A report by the Alzheimer’s Association reveals that Black and Hispanic adults over 65 are more at risk of developing Alzheimer’s and related diseases compared to older white adults. The “2022 Alzheimer’s Disease Facts and Figures” report estimates that 19% of older Black adults live with some form of Alzheimer’s, which contrasts with 14% of older Hispanics and 10% of older whites.
The report states that “race does not have a genetic basis, and genetic factors do not account for the large difference in prevalence and incidents among racial groups. Instead, research suggests, the difference in risk for Alzheimer’s and other dementias is explained by disparities produced by the historic and continued marginalization of Black and Hispanic people in the United States.”
Researchers cite increased risk from other health conditions such as cardiovascular disease and diabetes as a contributing factor to the higher Alzheimer’s risk.
Terry Spitz, Executive Director of the Desert Southwest Chapter of the Alzheimer’s Association told ABC15 that lack of participation in research studies from these harder hit populations is also a problem, but one that the association is working to address.
“This is an actual pillar that the entire Alzheimer's Association and all of our chapters have made a very big priority to reaching out to diverse communities not only in the education space but offering support groups and resources that they need,” Spitz said. “But it's also important to get involved in research and clinical trials.”
Statistics specific to Arizona were also included in the report.
The number of Arizonans that develop Alzheimer’s or a related illness is expected to increase from an estimated 150,000 today to 200,000 by 2028. This is a 33.3% increase, which ranks first in the country.
An increased number of older adults with Alzheimer’s means an increased demand for a professional workforce. Currently, the association says that there are 92 geriatricians in Arizona. This would need to triple by 2050 to meet the increased demand.

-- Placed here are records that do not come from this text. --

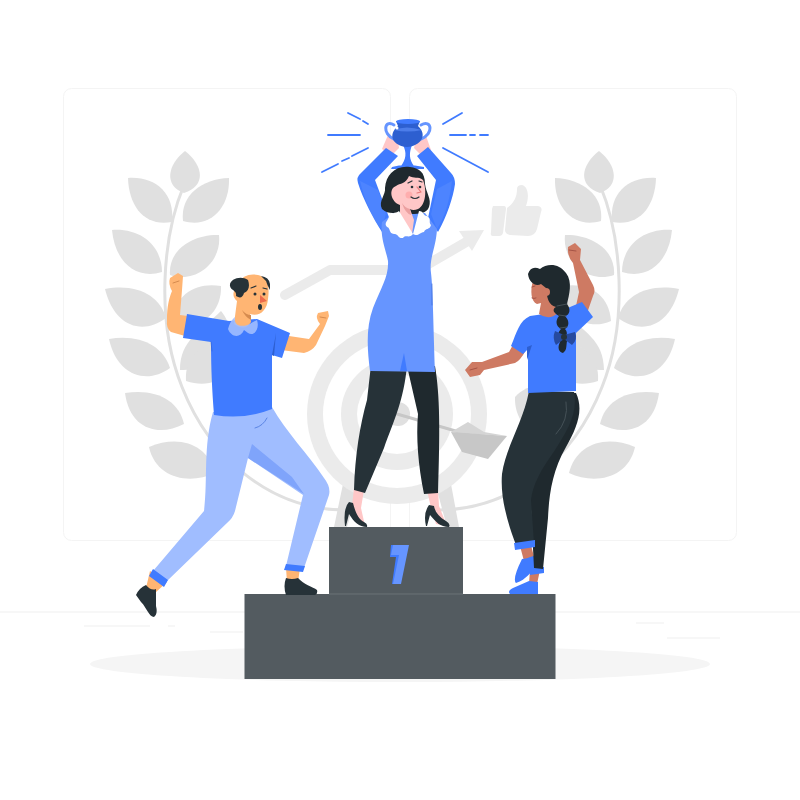
<!DOCTYPE html>
<html lang="en">
<head>
<meta charset="utf-8">
<title>Winners on the podium</title>
<style>
:root{--blue:#407bff;--blue-light:#6695ff;--blue-pale:#a0bdff;--blue-deep:#2d5fd0;--ink:#263238;--hair:#1f292e;--podium:#535b60;--leaf:#e0e0e0;--soft:#ebebeb;--shade:#f5f5f5;--skin-rose:#ffc7c7;--skin-amber:#ffb573;--skin-brown:#ce7a63}
html,body{margin:0;background:#fff;overflow:hidden}
svg{display:block;width:800px;height:800px}
.blue{fill:var(--blue)}.light{fill:var(--blue-light)}.pale{fill:var(--blue-pale)}.deep{fill:var(--blue-deep)}
.ink{fill:var(--ink)}.hair{fill:var(--hair)}.leaf{fill:var(--leaf)}.soft{fill:var(--soft)}
.rose{fill:var(--skin-rose)}.amber{fill:var(--skin-amber)}.brown{fill:var(--skin-brown)}.white{fill:#fff}
.podium{fill:var(--podium)}
.panel{fill:#fff;stroke:#f4f4f4}
.floor{stroke:#efefef;fill:none}
.line{fill:none;stroke-linecap:round;stroke-linejoin:round}
.rays{stroke:var(--blue);stroke-width:1.8}
.feature{stroke:var(--ink);stroke-width:1.2}
.fold{stroke:var(--blue-deep);stroke-width:1;opacity:.6}
</style>
</head>
<body>
<svg viewBox="0 0 800 800" role="img" aria-label="A woman lifts a trophy on a winners' podium while two teammates cheer">
<defs>
<g id="laurel">
<path class="line" d="M184 185C163 235 155 320 182 387C210 458 270 510 346 510" stroke="#e0e0e0" stroke-width="3"/>
<g class="leaf">
<path d="M185 151C204 166 206 186 184 193C164 186 167 165 185 151Z"/>
<path d="M128 178C154 176 175 192 172 222C145 227 129 207 128 178Z"/>
<path d="M112 230C142 228 162 247 162 272C136 280 115 262 112 230Z"/>
<path d="M105 289C137 283 160 296 166 318C142 336 114 326 105 289Z"/>
<path d="M109 339C140 334 163 346 170 368C147 385 117 376 109 339Z"/>
<path d="M125 393C155 388 179 400 184 424C159 437 130 430 125 393Z"/>
<path d="M149 447C180 434 208 445 215 473C190 485 156 479 149 447Z"/>
<path d="M229 178C230 208 210 229 183 221C180 195 202 179 229 178Z"/>
<path d="M219 235C222 262 196 284 170 275C168 249 194 234 219 235Z"/>
<path d="M221 286C222 315 197 332 173 321C175 293 197 282 221 286Z"/>
<path d="M221 311C245 341 220 370 180 370C180 340 200 332 221 311Z"/>
<path d="M235 342C238 372 216 391 186 381C184 353 207 340 235 342Z"/>
<path d="M269 397C270 424 248 445 214 430C210 395 245 371 269 397Z"/>
</g>
</g>
</defs>

<rect width="800" height="800" fill="#fff"/>

<g id="wall">
<rect class="panel" x="63.5" y="88.5" width="327" height="452" rx="8"/>
<rect class="panel" x="409.500" y="88.5" width="327" height="452" rx="8"/>
<path class="floor" d="M0 612H800M84 626H150M168 626H175M210 632H243M636 623H664M667 638H720"/>
<ellipse cx="400" cy="664" rx="310" ry="18" fill="#f5f5f5"/>
</g>

<g id="laurel-wreath">
<use href="#laurel"/>
<use href="#laurel" transform="translate(784 0) scale(-1 1)"/>
</g>

<g id="growth-arrow">
<path class="line" d="M285 295L330 270H418L468 241" stroke="#ebebeb" stroke-width="10"/>
<path class="soft" d="M459 231L484 230L472 251Z"/>
</g>

<g id="thumbs-up" class="soft">
<path d="M493 206L504 206Q506 206 506 209L503 233Q502 236 499 236L493 236Q490 236 491 232L492 209Z"/>
<path d="M507 208C514 203 517 197 517 189Q517 185 522 185C529 187 529 198 526 206L538 206Q543 207 541 212L537 229Q535 236 528 236L510 235Q505 234 505 230Z"/>
</g>

<g id="target">
<path class="leaf" d="M343 484L334 527H347L358 490ZM437 490L447 527H459L451 484Z"/>
<circle class="soft" cx="397" cy="414" r="90"/>
<circle class="white" cx="397" cy="414" r="74"/>
<circle class="soft" cx="397" cy="414" r="56"/>
<circle class="white" cx="397" cy="414" r="40"/>
<circle class="leaf" cx="398" cy="414" r="12"/>
<path class="line" d="M397 414L490 441" stroke="#c7c7c7" stroke-width="3"/>
<path d="M451 432L468 422L484 432L507 436L460 433Z" fill="#d5d5d5"/>
<path d="M451 432L507 436L488 459L462 452Z" fill="#c7c7c7"/>
</g>

<g id="podium">
<rect class="podium" x="329" y="527" width="134" height="67"/>
<rect class="podium" x="244.500" y="594" width="311" height="85"/>
<path d="M329 594H463" stroke="#6a7277"/>
<g role="img" aria-label="1">
<path class="blue" d="M391 545H407L399 584H392L396 557H390Z"/>
<path class="light" d="M393 545H409L401 584H393L399 555H391Z"/>
</g>
</g>

<g id="champion">
<g id="trophy-rays" class="line rays">
<path d="M348 113L360 119M363 121L368 124M328 135H360M322 172L338 164M342 161L349 158M352 156L368 148M443 124L462 113M450 135H466M470 135H475M480 135H488M443 148L488 172"/>
</g>
<g id="legs">
<path class="rose" d="M354 488L352 506L356 522L365 526L361 508L364 490ZM427 490L431 508L436 524L447 526L439 506L438 490Z"/>
<path class="ink" d="M349 502Q343 508 345 526H346L349 514C354 522 359 527 367 527Q368 524 364 522C358 519 355 511 353 503ZM429 505Q423 513 426 526H427L430 515C436 522 440 527 449 527Q451 524 446 521C439 517 435 512 434 506Z"/>
<path class="ink" d="M371 365H407C404 400 394 420 384 448L365 493L354 490C355 455 360 425 367 400Z"/>
<path class="hair" d="M407 366H435C440 396 440 430 438 493L424 494C418 465 416 437 418 414Z"/>
</g>
<g id="hands" class="rose">
<path d="M382 149L388 135L398 140L399 148L391 156ZM431 150L426 136L416 140L414 148L423 157Z"/>
</g>
<path id="sleeves" class="blue" d="M386 148L398 156L375 180L390 220L382 232C373 218 363 199 358 183Q356 177 361 173ZM428 147L417 156L436 180L428 218L438 232C447 216 453 198 455 184Q455 177 451 173Z"/>
<path class="light" d="M360 181C364 199 373 220 382 230L386 213L378 190ZM452 181C450 200 444 219 437 229L431 214L437 189Z" opacity=".35"/>
<path id="dress" class="light" d="M382 222L395 212L425 213L437 229C436 248 429 258 431 273C433 290 433 315 435 372L370 371C367 348 366 327 373 308C381 288 389 276 388 261C386 250 380 238 382 222Z"/>
<path class="blue" d="M404 353L400 371H407Z"/>
<path class="line fold" d="M432 284V305"/>
<g id="cup">
<path class="line" d="M394 125C384 119 382 134 394 139M421 125C432 119 434 134 421 139" stroke="#6695ff" stroke-width="3"/>
<path class="blue" d="M392 167Q405 163 424 167V169H391ZM403 145H412C409 153 409 159 414 166H401C406 159 407 153 403 145Z"/>
<path class="deep" d="M396 121H420L418 126C428 135 421 146 407 147C393 146 387 135 398 126Z"/>
<ellipse class="blue" cx="408" cy="121.500" rx="12" ry="2.500"/>
<path class="light" d="M394 130Q406 125 422 130Q407 133 394 130Z" opacity=".55"/>
<circle class="white" cx="397" cy="128" r="1.500"/>
</g>
<path id="champion-hair" class="hair" d="M410 167C396 165 386 174 385 188C386 195 378 201 382 209C389 216 396 211 404 214C416 214 426 215 429 207C432 199 426 193 425 184C425 172 419 168 410 167Z"/>
<path id="champion-face" class="rose" d="M396 186C400 183 406 184 409 176C414 179 418 176 423 180C427 190 426 205 418 209Q413 211 410 209L414 220L412 234L400 219V205C391 202 388 189 396 186Z"/>
<path d="M402 203Q405 208 410 209L411 215Q405 213 402 203Z" fill="#eba0a0"/>
<circle cx="409" cy="195" r="3.500" fill="#ff9c9c" opacity=".6"/>
<g class="line feature"><path d="M408 183L412 181M419 181L422 182M411 197Q415 200 419 197"/><path d="M417 187L421 192L417 193" stroke="#e77979"/></g>
<circle class="ink" cx="412" cy="187" r="1.300"/><circle class="ink" cx="420" cy="187" r="1.300"/>
<path id="collar" class="white" d="M399 211L413 234C409 239 406 234 403 238C398 239 398 233 394 234C388 233 391 228 387 227C383 223 389 220 389 216C391 212 395 214 399 211ZM413 234L419 211C424 211 423 216 427 216C432 219 428 222 431 225C430 230 425 228 424 232C419 233 418 237 413 234Z"/>
</g>

<g id="cheering-man">
<path class="amber" d="M150 571L146 588L155 593L167 582ZM286 568L287 582H298L300 568Z"/>
<path class="ink" d="M146 585Q151 591 156 589L156 606Q158 614 154 617C149 617 147 608 141 602L136 595Q139 588 146 585ZM286 578Q292 580 298 578C303 584 313 587 317 590Q318 594 315 595H286Q283 586 286 578Z"/>
<path class="pale" d="M213 412L272 407C286 432 308 454 324 478Q331 487 329 495L304 568L286 566L303 495L248 458L235 511Q233 518 227 523L167 581L153 571L204 511C208 479 203 447 213 412Z"/>
<path d="M248 458L252 444L292 477L304 494Z" fill="#7fa4fb"/>
<path class="line fold" d="M267 418Q263 426 255 428" opacity=".4"/>
<path class="blue" d="M153 569L168 580L164 587L149 576ZM286 564L305 566L303 572L284 570Z"/>
<path id="raised-forearm" class="amber" d="M188 316L185 336L171 332Q166 329 167 319C167 307 169 298 172 291Q168 284 170 278L178 273L183 276L182 290L180 315Z"/>
<path id="side-forearm" class="amber" d="M289 336L309 339L320 324Q315 318 318 313L328 311L329 316L325 326L316 345Q312 351 304 353L281 350Z"/>
<path class="blue" d="M187 314L229 321L257 319L290 333L282 358L272 355V409Q245 420 214 415C212 390 211 368 211 342L183 338Z"/>
<path class="deep" d="M272 355L276 333L274 356Z"/><path class="line fold" d="M211 342L212 351"/>
<path id="man-face" class="amber" d="M240 282C242 276 250 273 258 275C267 277 270 285 268 299C267 311 259 317 250 314L251 322Q245 332 234 324L237 301Q232 297 234 291Z"/>
<path d="M242 310Q246 315 251 315V320Q245 317 242 310Z" fill="#d68b4f"/>
<path id="man-hair" class="ink" d="M248 280C241 275 229 279 230 286C231 291 237 290 236 296Q242 300 244 293C249 291 250 286 248 280ZM261 276Q269 277 270 284L270 290Q267 285 266 281Z"/>
<path class="pale" d="M235 317C233 326 243 329 253 322L257 320C260 329 254 337 248 333L244 330C240 339 231 337 228 329Q230 321 235 317Z" opacity=".9"/>
<g class="line feature"><path d="M251 288L256 286M263 288L267 289"/></g>
<circle class="ink" cx="255" cy="294" r="1.500"/><circle class="ink" cx="264" cy="294" r="1.500"/>
<path d="M260 295L267 301L260 303Z" fill="#ed6b4c"/>
<ellipse class="ink" cx="260" cy="307" rx="2" ry="3"/>
<path class="line" d="M173 283L179 281M320 317L326 318" stroke="#d68b4f"/>
</g>

<g id="cheering-woman">
<path class="brown" d="M520 546L524 561L534 557L531 545ZM530 570L529 584H537L540 570Z"/>
<path class="blue" d="M522 559C528 559 533 555 537 556Q541 563 537 570C530 570 527 580 516 583Q512 579 522 559ZM529 581L538 582V594H510Q507 591 513 588Z"/>
<path class="blue" d="M530 569L544 567V573L530 575Z"/>
<path class="hair" d="M555 392L576 393C584 410 577 428 566 447C552 471 549 496 548 518L543 569L534 568L530 490Z"/>
<path class="ink" d="M529 391L574 392C578 413 568 430 553 453C541 470 533 484 531 500L534 543L516 545C508 524 500 498 502 474C506 446 523 423 529 391Z"/>
<path class="line" d="M566 402Q569 420 556 434" stroke="#455157"/>
<path class="blue" d="M514 543L535 540V547L515 550Z"/>
<path id="raised-arm" class="brown" d="M576 306L579 292L573 263Q567 256 568 247L575 243L581 249L580 260L593 285Q596 291 593 296L585 319Z"/>
<path id="reaching-arm" class="brown" d="M514 343L509 352L482 362L472 362L465 370L470 377L480 375L484 370L515 363Q520 361 526 350Z"/>
<path class="line" d="M569 250L576 251M470 370L477 368" stroke="#a65446"/>
<path class="blue" d="M530 316L558 312L582 302L593 317L576 333V391L528 393V349L523 354L511 346C517 332 519 321 530 316Z"/>
<path class="deep" d="M532 345L527 360V347Z"/>
<path class="brown" d="M533 281C530 290 531 302 537 304L541 303L539 314Q549 321 558 313L556 286Z"/>
<path class="line" d="M532 287L535 286M532 298Q534 299 536 298" stroke="#a65446"/>
<path class="hair" d="M540 269C547 263 559 263 566 273C573 282 569 295 567 304C571 309 570 315 565 316C570 321 569 327 565 329C569 333 565 337 567 341C566 347 567 350 563 353C559 352 557 348 560 342C556 338 558 332 561 329C556 326 555 321 559 316C553 313 552 309 556 307C548 305 547 297 546 288L541 284C536 287 529 283 528 274Q531 265 540 269Z"/>
<path class="line" d="M557 306L567 304M559 315L566 316M560 328L567 327" stroke="#455157"/>
<circle class="brown" cx="546" cy="292" r="4"/>
<path id="hair-bow" fill="#264a9f" d="M564 335L555 331Q552 338 556 345L564 339L572 345Q578 340 575 332Z"/>
<circle class="ink" cx="564" cy="337" r="3"/>
</g>
</svg>
</body>
</html>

Arizona also ranks first in the average number of caregiver hours. 257,000 caregivers in the state are estimated to give 501 million hours of unpaid care, for a total unpaid value of just under $9.6 billion. Many of these caregivers are suffering themselves. 53.5% have chronic health conditions and 15.4% live with depression.